▶ What the task asks: Write out every line from the listing below where the string "desk" is found.

▶ Dataset extract:

-- -- --

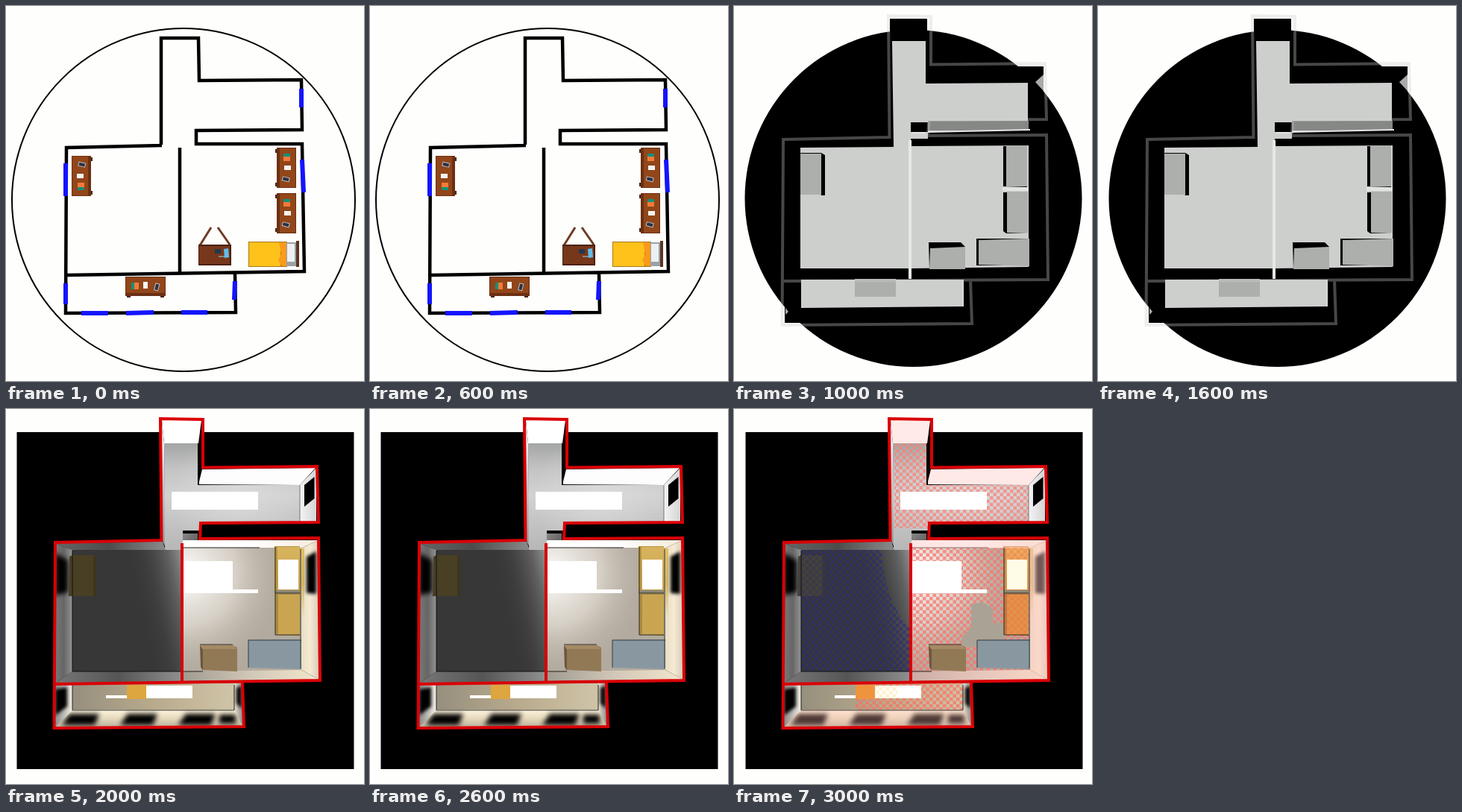
Recreate the animation shown at these times as an HTML page with a canvas. Size 480 px wide and 503 px high, loop 4000 ms.

```html
<!DOCTYPE html>
<html>
<head>
<meta charset="utf-8">
<title>Apartment plan</title>
<style>
html, body { margin: 0; width: 100%; height: 100%; overflow: hidden; background: #fefefc; }
canvas { display: block; }
</style>
</head>
<body>
<canvas id="stage" width="480" height="503"></canvas>
<script>
const c = document.getElementById('stage').getContext('2d');
const OUTLINE = 'M209 176L66 179L64.5 428L319 426L317 367M65 369L421 364L419 173L260 174L261 153L419 152L417 77L264 78.5L264 14L207 13L208.5 178';

function box(color, x0, y0, x1, y1) {
  c.fillStyle = color;
  c.fillRect(x0, y0, x1 - x0, y1 - y0);
}
function poly(color, path) {
  c.fillStyle = color;
  c.fill(new Path2D('M' + path + 'Z'));
}
function line(color, width, path) {
  c.strokeStyle = color;
  c.lineWidth = width;
  c.stroke(new Path2D(path));
}
function disc(color, x, y, r) {
  c.fillStyle = color;
  c.beginPath();
  c.arc(x, y, r, 0, 7);
  c.fill();
}
function stops(g, colors) {
  colors.forEach((k, i) => g.addColorStop(i / (colors.length - 1), k));
  return g;
}
const lin = (x0, y0, x1, y1, ...k) => stops(c.createLinearGradient(x0, y0, x1, y1), k);
const rad = (x, y, r, ...k) => stops(c.createRadialGradient(x, y, 0, x, y, r), k);

function blurred(px, draw) {
  c.save();
  c.filter = `blur(${px}px)`;
  draw();
  c.restore();
}
function clipped(path, draw) {
  c.save();
  c.clip(new Path2D('M' + path + 'Z'));
  draw();
  c.restore();
}
// Checkerboard with 4.5 px cells
function checks(color) {
  const tile = document.createElement('canvas');
  tile.width = tile.height = 18;
  const t = tile.getContext('2d');
  t.fillStyle = color;
  t.fillRect(0, 0, 9, 9);
  t.fillRect(9, 9, 9, 9);
  const p = c.createPattern(tile, 'repeat');
  p.setTransform(new DOMMatrix().scale(0.5));
  return p;
}

function desk(x, y, angle) {
  c.save();
  c.translate(x, y);
  c.rotate(angle);
  box('#4a2512', -25, 11, -20, 15);
  box('#4a2512', 20, 11, 25, 15);
  box('#6b3014', -27, -13, 27, 13);
  box('#924619', -26, -12, 26, 9);
  box('#159078', -19, -5, -15, 4);
  box('#f47a38', -15, -5, -9, 4);
  box('#f4f4f4', -3, -6, 3, 3);
  c.rotate(0.25);
  box('#b9bfc8', 12, -8, 18, 2);
  box('#2c3040', 13, -7, 17, 1);
  c.restore();
}

function plan() {
  c.strokeStyle = '#000';
  c.lineWidth = 2;
  c.beginPath();
  c.arc(238, 260, 230, 0, 7);
  c.stroke();
  line('#000', 4.5, 'M209 187L81 190L80 412L308 411L307 358M80 361L400 356L397 185L255 185L255 167L397 166L396 99L259 100L258 43L208 43L208 186M233 190V358');
  line('#1414ff', 6, 'M80 211V255M80 372V400M101 412H137M161 412L198 411M235 411H270M307 369L306 394M396 111V136M397 206L399 250');
  desk(101, 228, -Math.PI / 2);
  desk(376, 217, Math.PI / 2);
  desk(376, 278, Math.PI / 2);
  desk(187, 376, 0);

  box('#a87820', 325, 316, 377, 350);
  box('#ffc21a', 326, 317, 368, 349);
  poly('#f99a1c', '366 317H377V349H370L365 341L369 333Z');
  box('#9aa2a8', 376, 317, 390, 349);
  box('#edf0f2', 377, 319, 387, 343);
  box('#5c3420', 389, 315, 393, 350);

  line('#6e3b24', 3, 'M260 321L275 297M300 320L284 297');
  box('#4b2010', 258, 320, 302, 348);
  box('#76371a', 259, 322, 300, 346);
  box('#22384a', 280, 326, 288, 332);
  poly('#62bce8', '292 326L298 325L299 337L293 338Z');
  line('#9fd4f0', 1, 'M285 336H293');
}

function massing() {
  disc('#000', 240.5, 258, 226);
  poly('#000', '209 17H259V81H415V151H260V177H418V366H316V425H68V181H209');
  poly('#cdcfcd', '212 47H257V104L394 103V166L260 169V178H237V188L395 187V350L237 352H89V190L214 189');
  poly('#cdcfcd', '90 367H308V403L90 405');
  box('#868886', 260, 154, 395, 167);
  box('#000', 237, 156, 260, 169);
  line('#e4e6e4', 2, 'M238 170H257M260 169L397 166');
  box('#000', 238, 178, 395, 187);
  poly('#a9aba9', '404 102L415 92V114');
  poly('#a9aba9', '69 405L73 410L69 414');

  const top = '#adafad';
  poly('#000', '89 197H117L122 200V254H117');
  box(top, 89, 198, 117, 253);
  poly('#000', '361 188H393V243L361 242');
  box(top, 365, 187, 393, 242);
  box('#e2e4e2', 360, 243, 395, 248);
  poly('#000', '361 250L394 249V304L365 305L361 302');
  box(top, 366, 249, 394, 304);
  box('#000', 325, 312, 396, 348);
  poly(top, '328 314L396 312V349L328 347');
  poly('#000', '261 317H304L310 323V353H262');
  poly(top, '263 325L310 323V353H262');
  box(top, 162, 366, 217, 390);

  line('rgba(205,207,205,.34)', 4, OUTLINE.replace('421 364', '421 367'));
  line('#e6e8e6', 4, 'M236 180V366');
  line('#d8dad8', 2, 'M307 370V403');
}

function hall(warm) {
  poly('#000', '208 15H263V79H417V153H260V186H213L209 177');
  poly('#fff', '209 15H262L258 46H212');
  poly(lin(0, 46, 0, 185, '#eee', '#bbb', '#999'), '209 16L212 46L214 185L209 177');
  const floor = '212 46H257V102H394V151H260V165H237V190H213';
  poly(lin(0, 46, 0, 185, '#a4a5a5', '#c4c4c4', '#d2d2d2', '#c4c4c4', '#b8b8b8'), floor);
  poly(rad(310, 118, 90, 'rgba(225,225,225,.6)', 'rgba(225,225,225,0)'), floor);
  poly('#fdfdfd', '263 81L415 79L394 102L258 101');
  poly(lin(394, 0, 416, 0, '#f4f4f4', '#d4d4d4'), '394 102L416 79V151H394');
  if (warm) {
    const pink = 'rgba(255,195,190,.35)';
    poly(pink, '209 15H262L258 46H212');
    poly(pink, '263 81L415 79L394 102L258 101');
    poly(checks('rgba(255,125,115,.7)'), '214 46H257V102H394V151H260V160H214');
  }
  blurred(0.5, () => poly('#000', '400 102L413.5 91V120L400 131'));
  line('#000', 2, 'M259 48L258 101M262 50V78');
  line('#777', 1, 'M394 102V151');
  box('#fff', 222, 111, 338, 135);
  box('#000', 237, 163, 259, 167);
  poly(lin(237, 167, 257, 185, '#888', '#555'), '237 167H257V184L237 186');
  line('#000', 3, 'M208 176L212 186');
}

function darkRoom(cold) {
  clipped('66 180L210 177L214 189H236V366L66 368', () => {
    poly(lin(66, 0, 210, 0, '#666', '#4c4c4c', '#888'), '66 180L210 177L214 189H89');
    box('#373737', 89, 189, 236, 352);
    box(lin(245, 188, 160, 208, 'rgba(185,185,185,.95)', 'rgba(125,125,125,.6)', 'rgba(80,80,80,.3)', 'rgba(55,55,55,0)'), 89, 189, 236, 352);
    if (cold) poly(checks('rgba(42,42,125,.6)'), '89 189H197C201 244 214 271 235 294V352H89');
    poly(lin(66, 0, 89, 0, '#777', '#666', '#949494'), '66 180L89 189V352L66 368');
    blurred(3, () => poly('#000', '66 193L83 203V246L66 250'));
    poly(lin(66, 0, 236, 0, '#777', '#555', '#909090'), '66 368L89 352H236V366');
    poly(cold ? '#44413c' : '#493f25', '89 196H117L121 200V251H84L85 198');
    poly(cold ? '#39383b' : '#3d351f', '117 197L121 200V251H117');
    if (cold) box(checks('rgba(42,42,100,.3)'), 89, 196, 121, 251);
    line('#111', 1, 'M89 352H236M89 190V352');
  });
}

function brightRoom(warm) {
  poly(lin(238, 0, 420, 0, '#fff', '#fff', '#f4ead8'), '237 176H419L395 187H237');
  box('#b2aa9e', 238, 186, 396, 352);
  box(rad(240, 222, 140, '#fff', 'rgba(225,219,210,.75)', 'rgba(178,170,158,0)'), 238, 186, 396, 352);
  if (warm) {
    poly(checks('rgba(255,112,105,.72)'), '238 186H396V352H238');
    poly('#aaa294', '317 262L332 259L346 268V287H361V312H326V319H304V308L317 292');
  }
  line('#222', 1, 'M238 186H340');
  box('#fff', 238, 204, 304, 247);
  box('#fff', 304, 242, 338, 247);

  const gold = warm ? '#df954c' : '#c9a552';
  poly(warm ? '#c98f50' : '#b79545', '360 184H394V246L360 243');
  box(lin(0, 184, 0, 245, warm ? '#ecad63' : '#d8b45e', gold), 364, 185, 394, 244);
  box(warm ? '#fffbe6' : '#fff', 365, 202, 392, 242);
  box('#8d8876', 360, 243, 394, 247);
  poly(warm ? '#b87842' : '#a98a40', '361 248H394V304L361 302');
  box(gold, 365, 249, 394, 303);
  if (warm) {
    const tint = checks('rgba(255,100,55,.35)');
    box(tint, 362, 185, 394, 202);
    box(tint, 362, 249, 394, 303);
  }
  line('#302814', 1, 'M361 247H394M361 185V303M361 303H394');

  poly(lin(395, 0, 420, 0, '#e8dcc0', '#f6ead4', '#d6cbb8'), '395 187L419 176L420 363L396 350');
  box(lin(0, 187, 0, 280, '#e6be60', '#d8b860', 'rgba(216,184,96,0)'), 395, 187, 400, 280);
  blurred(2, () => poly('#000', '403 198L416 191V248L403 247'));
  poly(lin(237, 0, 420, 0, '#a09a90', '#d2c8b8', '#f4e6cc'), '237 352L396 350L420 363L237 365');
  if (warm) {
    poly('rgba(255,200,195,.45)', '237 176H419L395 187H237');
    poly('rgba(255,195,190,.45)', '395 187L419 176L420 363L237 365V352L396 350');
  }
  poly('#8998a0', '325 310L396 309V349L325 347');
  line('#303a40', 1, 'M325 347V310H396M395 188V348');
  poly('#927956', '260 317H304L310 320V352L264 350');
  poly('#6d573d', '260 317L264 323V351L261 346');
  poly('#a58a65', '260 317H304L310 322H264');
  line('#2c2116', 1, 'M260 316H304M237 352H264');
}

function balcony(warm) {
  clipped('66 370L317 367V426L66 427', () => {
    box('#d8cdb8', 66, 367, 318, 428);
    box(lin(89, 0, 306, 0, '#968f7e', '#b8aa8c', '#d0c4a8'), 89, 368, 306, 404);
    if (warm) box(checks('rgba(255,112,95,.75)'), 162, 368, 306, 403);
    poly(lin(0, 403, 0, 427, '#fff6e0', '#e6d9bc', '#b8ae9c'), '89 403H306L318 427H66');
    blurred(3, () => {
      for (const x of [79, 157, 235]) poly('#000', `${x + 6} 409H${x + 46}L${x + 40} 424H${x - 4}`);
      box('#000', 286, 410, 308, 422);
    });
    poly(lin(66, 0, 89, 0, '#888', '#f4f0e6'), '66 370L89 368V404L66 427');
    poly(lin(306, 0, 318, 0, '#e8dfcc', '#888'), '306 368H318V427L306 403');
    if (warm) poly('rgba(255,185,175,.3)', '66 427L89 403H306L318 427');
    blurred(2, () => {
      poly('#000', '66 376L82 373V399L66 411');
      poly('#000', '309 374L316 371V402L309 395');
    });
    line('#222', 1, 'M89 370V404H306V370');
    box('#fff', 134, 384, 162, 388);
    box(warm ? '#ef943e' : '#dda63e', 162, 370, 188, 389);
    box('#fff', 188, 371, 250, 388);
    if (warm) box(checks('rgba(255,210,90,.3)'), 188, 371, 218, 388);
  });
}

function render(thermal) {
  c.save();
  if (thermal) c.translate(1, 0);
  box('#000', 14.5, 31, 466.5, 483);
  hall(thermal);
  darkRoom(thermal);
  brightRoom(thermal);
  balcony(thermal);
  line('#d90006', 4, OUTLINE + 'M236 180V365');
  c.restore();
}

const scenes = [plan, massing, () => render(false), () => render(true)];
let shown = -1;
function tick() {
  const i = Math.floor(performance.now() / 1000) % 4;
  if (i !== shown) {
    shown = i;
    box('#fefefc', 0, 0, 480, 503);
    scenes[i]();
  }
  requestAnimationFrame(tick);
}
tick();
</script>
</body>
</html>
```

-- -- --

▶ Solution for this problem:
function desk(x, y, angle) {
  desk(101, 228, -Math.PI / 2);
  desk(376, 217, Math.PI / 2);
  desk(376, 278, Math.PI / 2);
  desk(187, 376, 0);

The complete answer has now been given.